Yes, the H&R sport springs will work with your stock shocks. However, paring up an aftermarket spring with more aggressive spring rates will cause your OEM non-sport or sport shocks to wear out over time. This is due to the fact that OEM shocks are simply not meant to handle the more aggressive spring rates. Think of it this way, you're putting a shorter spring with a longer shock body. The shorter springs will cause the shocks to compress to its maximum setting every time you hit a bump due to the longer travel distance. What this can cause is what's known as bump steer and jarring of the ride. This is what for the most part affects ride quality.
Let's break this down in terms of cost. You'll spend about $230-300 bucks for aftermarket springs, another $250-300 for an installation, and another $65-$125 for an alignment. When your OEM sport or non-sport shocks blow your going to have to spend another $700-800 on shocks, another installation fee, and another alignment. If you calculate that all together, you would saved a whole lot more mone5y doing it right the first time around. A coilver system is definitely going to improve the overall stance, aesthetics, and handling characteristics of the car.

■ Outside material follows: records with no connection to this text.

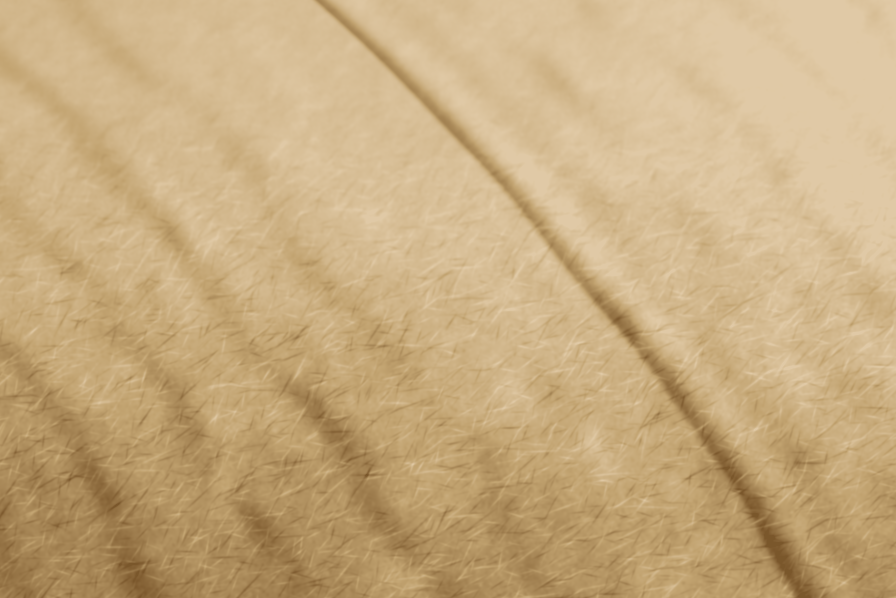
Give the GLSL for this texture, as a WebGL 2 fragment shader.

```glsl
#version 300 es
precision highp float;
// Soft napped cloth with one sharp crease and a series of shallow parallel folds.
// Folds are profiles across a curved coordinate; the nap is cellular noise made
// of oriented gaussian strokes, which soften towards the out-of-focus top.

uniform vec2 u_resolution;
out vec4 fragColor;

const vec3 SHADOW = vec3(0.48, 0.34, 0.17);
const vec3 BODY = vec3(0.76, 0.64, 0.44);
const vec3 LIGHT = vec3(0.88, 0.79, 0.65);
const float BODY_TONE = 0.6;

const vec3 CREASE_CURVE = vec3(1.348, -0.571, -0.24); // x as a quadratic in y
const float CREASE_DEPTH = 0.50;
const float FOLD_PERIOD = 0.22;
const float FOLD_PHASE = 0.03;
const float FOLD_ANGLE = -0.9;
const float HAIR_ANGLE = 0.55;
const int STROKES = 3;                                // per noise cell
const float STROKE_LENGTH = 0.45;                     // in cells
const float TAU = 6.2831853;

vec4 hash4(vec3 p) {
    vec4 q = fract(p.xyzx * vec4(0.1031, 0.1030, 0.0973, 0.1099));
    q += dot(q, q.wzxy + 33.33);
    return fract((q.xxyz + q.yzzw) * q.zywx);
}

float bell(float x) { return exp(-x * x); }

// Signed cellular noise: randomly weighted strokes, slim times longer than wide.
float strokes(vec2 p, float cell, float angle, float spread, float slim) {
    p = p / cell + 40.0;
    vec2 home = floor(p);
    float sum = 0.0;
    for (int y = -1; y <= 1; y++)
    for (int x = -1; x <= 1; x++)
    for (int i = 0; i < STROKES; i++) {
        vec2 id = home + vec2(x, y);
        vec4 rnd = hash4(vec3(id, float(i) * 17.0 + slim * 0.0 + cell * 900.0));
        vec2 offset = p - id - rnd.xy;
        float a = angle + spread * (rnd.z * 2.0 - 1.0);
        vec2 dir = vec2(cos(a), sin(a));
        float along = dot(offset, dir);
        float across = dot(offset, vec2(-dir.y, dir.x)) * slim;
        float r2 = (along * along + across * across) / (STROKE_LENGTH * STROKE_LENGTH);
        sum += (rnd.w * 2.0 - 1.0) * exp(-r2);
    }
    return sum;
}

// Dark line, steep on its left and soft on its right, beside a rounded ridge.
float creaseTone(float u, float y) {
    float width = mix(0.032, 0.018, y);
    float side = u < 0.0 ? 0.45 : 1.15;
    float line = bell(u / (width * side));
    float ridge = bell((u - 0.065) / 0.025);
    float hollow = bell((u - 0.125) / 0.035);
    return -CREASE_DEPTH * line + 0.05 * ridge - mix(0.13, 0.06, y) * hollow;
}

// Shallow repeated grooves, deeper on the left and absent beside the crease.
float foldTone(float u, float y, float clumps) {
    float wave = 0.5 + 0.5 * cos(TAU * (u - FOLD_PHASE) / FOLD_PERIOD);
    float depth = 0.09 + 0.12 * smoothstep(-0.3, -0.65, u);
    depth *= smoothstep(0.1, 0.3, abs(u + 0.06));
    depth *= 0.8 - 0.55 * clumps;
    return 0.025 - depth * pow(wave, 3.5);
}

void main() {
    vec2 p = gl_FragCoord.xy / u_resolution.y;
    float focus = smoothstep(0.92, 0.35, p.y);

    // Coordinate across the folds
    float u = p.x - dot(CREASE_CURVE, vec3(1.0, p.y, p.y * p.y));
    float wobble = sin(p.y * 13.0 + 1.0) + 0.6 * sin(p.y * 29.0 + p.x * 5.0);
    float creaseU = u + 0.004 * wobble;
    float foldU = u + 0.014 * wobble + 0.012 * sin(p.x * 9.0 - p.y * 7.0);

    // Broad light and relief
    float clumps = strokes(p, 0.13, FOLD_ANGLE, 0.35, 2.2);
    float tone = mix(0.40, 0.89, smoothstep(-0.1, 0.75, p.y));
    tone += 0.15 * (p.x - 0.75);
    tone += foldTone(foldU, p.y, clumps) + creaseTone(creaseU, p.y);
    tone += mix(0.03, 0.10, focus) * clumps;

    // Nap: tufts, long hairs, short hairs and fine grain
    float tufts = strokes(p, 0.05, HAIR_ANGLE + 0.3, 0.8, 2.2);
    float longHairs = strokes(p, 0.055, HAIR_ANGLE, 0.6, mix(4.0, 11.0, focus));
    float shortHairs = strokes(p, 0.028, HAIR_ANGLE, 0.9, mix(2.5, 6.0, focus));
    float grain = strokes(p, 0.009, 0.0, 3.0, 1.3);
    tone += mix(0.03, 0.06, focus) * tufts;
    tone += mix(0.03, 0.19, focus) * longHairs;
    tone += mix(0.02, 0.17, focus) * shortHairs;
    tone += mix(0.012, 0.045, focus) * grain;

    // Tone to colour
    tone = clamp(tone, 0.0, 1.0);
    vec3 color = mix(SHADOW, BODY, min(tone / BODY_TONE, 1.0));
    color = mix(color, LIGHT, max(tone - BODY_TONE, 0.0) / (1.0 - BODY_TONE));
    fragColor = vec4(color, 1.0);
}
```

As gizmo335i mentioned he himself had to go through this three times before he got it right. The XI models have it tough as there aren't as many choices available for suspension mods as the RWD models. One of the most popular choices is the KW V1 XI coilovers.